If there is one solid conclusion that we can gleam from the decades of diet fads, it is that one size does not fit all. Every body type, every metabolism and everyone’s biological makeup are completely unique, which means that although certain strict diet trends may work for one person, they might ultimately prove unsuccessful for another. The blood type diet was developed based on a deep understanding of the differences surrounding blood type and the effects different blood types have on one’s life. For example did you know that blood type can predict susceptibility to certain diseases? Or that having blood type A typically means higher fertility rates in women? Blood type can also predict different physical reactions to stress, and is also related to what bacteria thrives in your gut. Understanding how your specific blood type affects biological systems is a great starting point to understanding how eating for your blood type can drastically improve your health.
The blood type diet was developed originally by a naturopath named Peter D’Adamo. He surmised, based on his research, that different foods worked differently for people depending on their blood types. D’Adamo’s hypothesis is that certain food and blood type combinations will cause blood cells to agglutinate, thereby increasing one’s risk of heart disease and specific cancers. For some people, the lectins found in different foods will be digested differently depending on if they have blood type O or A. Lectins are the binding agent, or protein, that are naturally found in many foods. They affect the way your digestive tract binds to the food in order to absorb it. What D’Adamo found is that some lectins are blood type specific, making your blood cells and digestive lining primary targets. Some viruses and some strains of bacteria are also blood type specific.

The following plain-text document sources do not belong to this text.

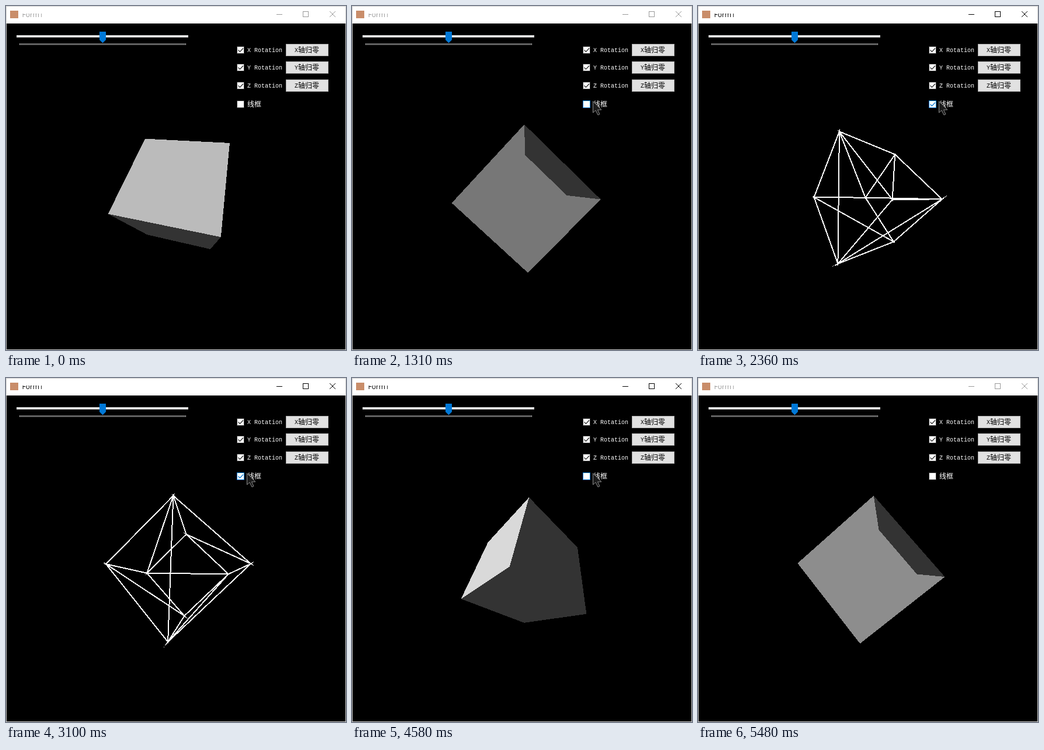
An HTML page for the animation above (5550 ms loop, 582 by 590 pixels).

```html
<!DOCTYPE html>
<html lang="zh">
<head>
<meta charset="utf-8">
<title>Form1</title>
<style>
  html, body { margin: 0; width: 100%; height: 100%; overflow: hidden; background: #000; }
  svg { display: block; width: 582px; height: 590px; }
  .latin { font: 10px "Liberation Mono", "DejaVu Sans Mono", monospace; }
  .cjk { font: 12px "Noto Sans CJK SC", "Noto Sans CJK", sans-serif; }
  .caption { font: 12px "Open Sans", "Noto Sans", sans-serif; }
  .crisp { shape-rendering: crispEdges; }
  #bar { --ink: #999; }
  #bar.active { --ink: #000; }
  #bar text { fill: var(--ink); }
  #bar path { stroke: var(--ink); fill: none; }
  .box { fill: #fff; stroke: #333; }
  .tick { fill: none; stroke: #222; stroke-width: 1.2; }
  .hover .box { stroke: #0078d7; }
  .hover .tick { stroke: #0078d7; }
  #wire { fill: none; stroke: #fff; stroke-width: 2; stroke-miterlimit: 13; }
</style>
</head>
<body>
<svg viewBox="0 0 582 590">
  <rect width="582" height="590" fill="#cfcfcf"/>
  <rect x="1" y="30" width="580" height="559"/>
  <g id="bar">
    <rect x="1" y="1" width="580" height="29" fill="#fff"/>
    <rect x="7" y="8" width="14" height="13" fill="#c98d6a"/>
    <clipPath id="cut"><rect x="24" y="13" width="37.5" height="12"/></clipPath>
    <text class="caption" x="27.5" y="19" clip-path="url(#cut)">Form1</text>
    <path class="crisp" d="M463 14.5h10M508.500 9.500h9v9h-9z"/>
    <path d="M554 9l10 10M564 9l-10 10"/>
  </g>

  <rect class="crisp" x="18.5" y="50.5" width="293" height="3" fill="#e7eaea" stroke="#d6d6d6"/>
  <path class="crisp" d="M23 65.500H308" stroke="#c4c4c4" stroke-width="3" stroke-dasharray="1 1"/>
  <path d="M160 44h11v14l-5.500 5.500l-5.500-5.500z" fill="#0078d7"/>
  <g id="panel"></g>

  <g id="cube" class="crisp"></g>
  <path id="wire" class="crisp"/>
  <path id="pointer" d="M.5 .5V20L5 16L9 24L12 22.500L8.500 15H15z" fill="#1c1c1c" stroke="#8a8a8a"/>
</svg>
<script>
const $ = id => document.getElementById(id);

function add(parent, tag, attrs, html = '') {
  const el = document.createElementNS('http://www.w3.org/2000/svg', tag);
  for (const key in attrs) el.setAttribute(key, attrs[key]);
  el.innerHTML = html;
  return parent.appendChild(el);
}

function addCheck(y) {
  const g = add($('panel'), 'g', {});
  add(g, 'rect', { class: 'box crisp', x: 395.5, y: y - 6, width: 12, height: 12 });
  add(g, 'path', { class: 'tick', d: `M397.500 ${y}l3 3l5.500-6` });
  return g;
}

[['X', 75.5], ['Y', 105.5], ['Z', 136.5]].forEach(([axis, y]) => {
  addCheck(y);
  add($('panel'), 'text', { class: 'latin', x: 413, y: y + 3.5, fill: '#fff' }, `${axis} Rotation`);
  add($('panel'), 'rect', { class: 'crisp', x: 479.5, y: y - 10, width: 72, height: 20, fill: '#e1e1e1', stroke: '#adadad' });
  add($('panel'), 'text', { class: 'latin', x: 494, y: y + 3.5 }, axis);
  add($('panel'), 'text', { class: 'cjk', x: 500, y: y + 4.5 }, '轴归零');
});
const wireCheck = addCheck(168.5);
const wireTick = wireCheck.querySelector('.tick');
add($('panel'), 'text', { class: 'cjk', x: 413, y: 173, fill: '#fff' }, '线框');

// Faces in paint order: axis, side, and which way the diagonal runs
const faces = [
  [1, -1, 0], [1, 1, 1],
  [2, -1, 1], [2, 1, 0],
  [0, -1, 0], [0, 1, 1],
].map(([axis, side, turned]) => {
  const ring = [[-1, -1], [1, -1], [1, 1], [-1, 1]].map(([p, q]) => {
    const v = [0, 0, 0];
    v[axis] = side;
    v[(axis + 1) % 3] = p;
    v[(axis + 2) % 3] = q;
    return v;
  });
  return { axis, side, turned, ring, el: add($('cube'), 'polygon', {}) };
});

// Images of the three axes after turning about x, then y, then z
function axesAt(deg) {
  const rad = d => d * Math.PI / 180;
  const s = Math.sin(rad(deg)), c = Math.cos(rad(deg));
  const sz = Math.sin(rad(deg - 44)), cz = Math.cos(rad(deg - 44));
  const spin = ([x, y, z]) => [x * cz - y * sz, x * sz + y * cz, z];
  return [[c, 0, s], [s * s, c, -s * c], [-c * s, s, c * c]].map(spin);
}

function project(v, axes) {
  const [x, y, z] = [0, 1, 2].map(k => v.reduce((sum, n, i) => sum + n * axes[i][k], 0));
  const zoom = 63.8 / (1 + 0.293 * z);
  return `${(298.1 + x * zoom).toFixed(2)},${(329.5 + y * zoom).toFixed(2)}`;
}

function drawCube(deg, wired) {
  const axes = axesAt(deg);
  let lines = '';
  for (const { axis, side, turned, ring, el } of faces) {
    const pts = ring.map(v => project(v, axes));
    const [nx, ny, nz] = axes[axis].map(n => n * side);
    el.style.display = wired || nz >= 0 ? 'none' : '';
    // Lit from the upper left, in front
    const light = -(nx + ny + nz) / Math.sqrt(3);
    const grey = Math.round(Math.max(51, 224 * light - 2));
    el.setAttribute('points', pts.join(' '));
    el.setAttribute('fill', `rgb(${grey},${grey},${grey})`);
    const [a, b, c, d] = turned ? [...pts.slice(1), pts[0]] : pts;
    lines += `M${a}L${b}L${c}ZM${a}L${c}L${d}Z`;
  }
  $('wire').setAttribute('d', wired ? lines : '');
}

const LOOP = 5550, STEPS = 38;
const quick = [3, 6, 18, 21, 28];
const starts = [0, 130];
for (let i = 1; i < STEPS - 1; i++) starts.push(starts[i] + (quick.includes(i) ? 140 : 150));

const rest = [412, 163];
const trail = {
  4: [140, 532], 5: [235, 400], 6: [345, 255], 7: [425, 172], 8: [434, 158],
  33: [400, 250], 34: [360, 400], 35: [330, 516],
};

function show(step) {
  const resting = step >= 9 && step <= 32;
  const wired = step >= 16 && step < 25;
  const at = resting ? rest : trail[step];
  drawCube(-62.3 + 6.66 * step, wired);
  $('bar').classList.toggle('active', step >= 15 && step < 36);
  wireCheck.classList.toggle('hover', resting);
  wireTick.style.display = wired ? '' : 'none';
  $('pointer').style.display = at ? '' : 'none';
  if (at) $('pointer').setAttribute('transform', `translate(${at})`);
}

const origin = performance.now();
let shown = -1;
function tick() {
  const t = (performance.now() - origin) % LOOP;
  let step = STEPS - 1;
  while (starts[step] > t) step--;
  if (step !== shown) show(shown = step);
  requestAnimationFrame(tick);
}
tick();
</script>
</body>
</html>
```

Importantly, there is no way to avoid lectins all together. They are in nearly everything we eat! But if you eat right for your blood type, then you can start to reduce agglutination of the blood cells and thereby reduce a number of health risks and unpleasant symptoms. Some of the most common symptoms reported when diet and blood type are not inline are digestive issues such as gas, bloating and irregular bowel movements. Other common problems are skin irritations, aches and pains throughout the muscles and joints, as well as constant fatigue.
Brief Diet Overview by Blood Type
We encourage you to do your own research before leaping head first into the world of blood type diet, however below you will find a brief review of each blood type and the associated diet recommendations. Perhaps there is something that already rings a bell for you!
Type A – Called the Cultivator
This plan focuses nearly entirely on whole plant based foods: fruits, vegetables, nuts, legumes, seeds and grains. Some foods to be avoid are dairy products, chick peas, lima beans, eggplant and tomatoes. Type A’s will also benefit from undertaking calming exercises like yoga and meditation.
Type B – Called the Nomad
Just like the name suggests, nomad blood types should have an extremely eclectic diet. Their digestive systems are typically very accommodating, and diets can includes fruit, vegetables, meat (including chicken), fish, eggs and even dairy. Some foods to avoid are corn, lentils and soy products. According to D’Adamo, Type B’s should focus on moderate exercises like hiking and cycling.
Type AB – Called the Enigma
Although it is suggested to lean more towards the vegetarian side of things, technically Type AB can pick and choose what works for them from either the diet recommendations for blood type A or type B. Avoid chicken, corn and soy though, and try to incorporate both calming and moderate exercises into your weekly regime.
Type O – Called the Hunter
Type O diet has a dairy free, and grain free focus. This blood type should consume a higher level of meat, eggs and plant based proteins into their diet. A high intensity of physical activity is suggested, while also avoiding soy, wheat, and peanuts.
Benefits of the Blood Type Diet
If you eat for your blood type, the health benefits will follow. Although it should be noted that this may be commonly referred to as a blood type diet, the word diet typically implies a short term change or restriction to food consumption. Eating for your blood type quite different because it is based on your biological makeup; your blood type does not change over time! Therefore, adopting the blood type diet is a long term solution to improve your health and help you maintain a healthy weight.
Adopting a blood type diet can help with weight loss, lower blood pressure and reduce blood sugar levels. It has also been found to boost immunity, and increase energy levels. One study found that certain similar diets lowered blood pressure (diets were similar to those for blood type A and AB). It also found that when people followed diets similar to the O type, they were able to reduce their blood levels of triglyceride (fats associated with heart issues). More research needs to be done to support the ideas D’Adamo published in his revolutionary diet, but qualitative research speaks volumes as to people’s accounts of improved health and weight loss by following the blood type diet plan.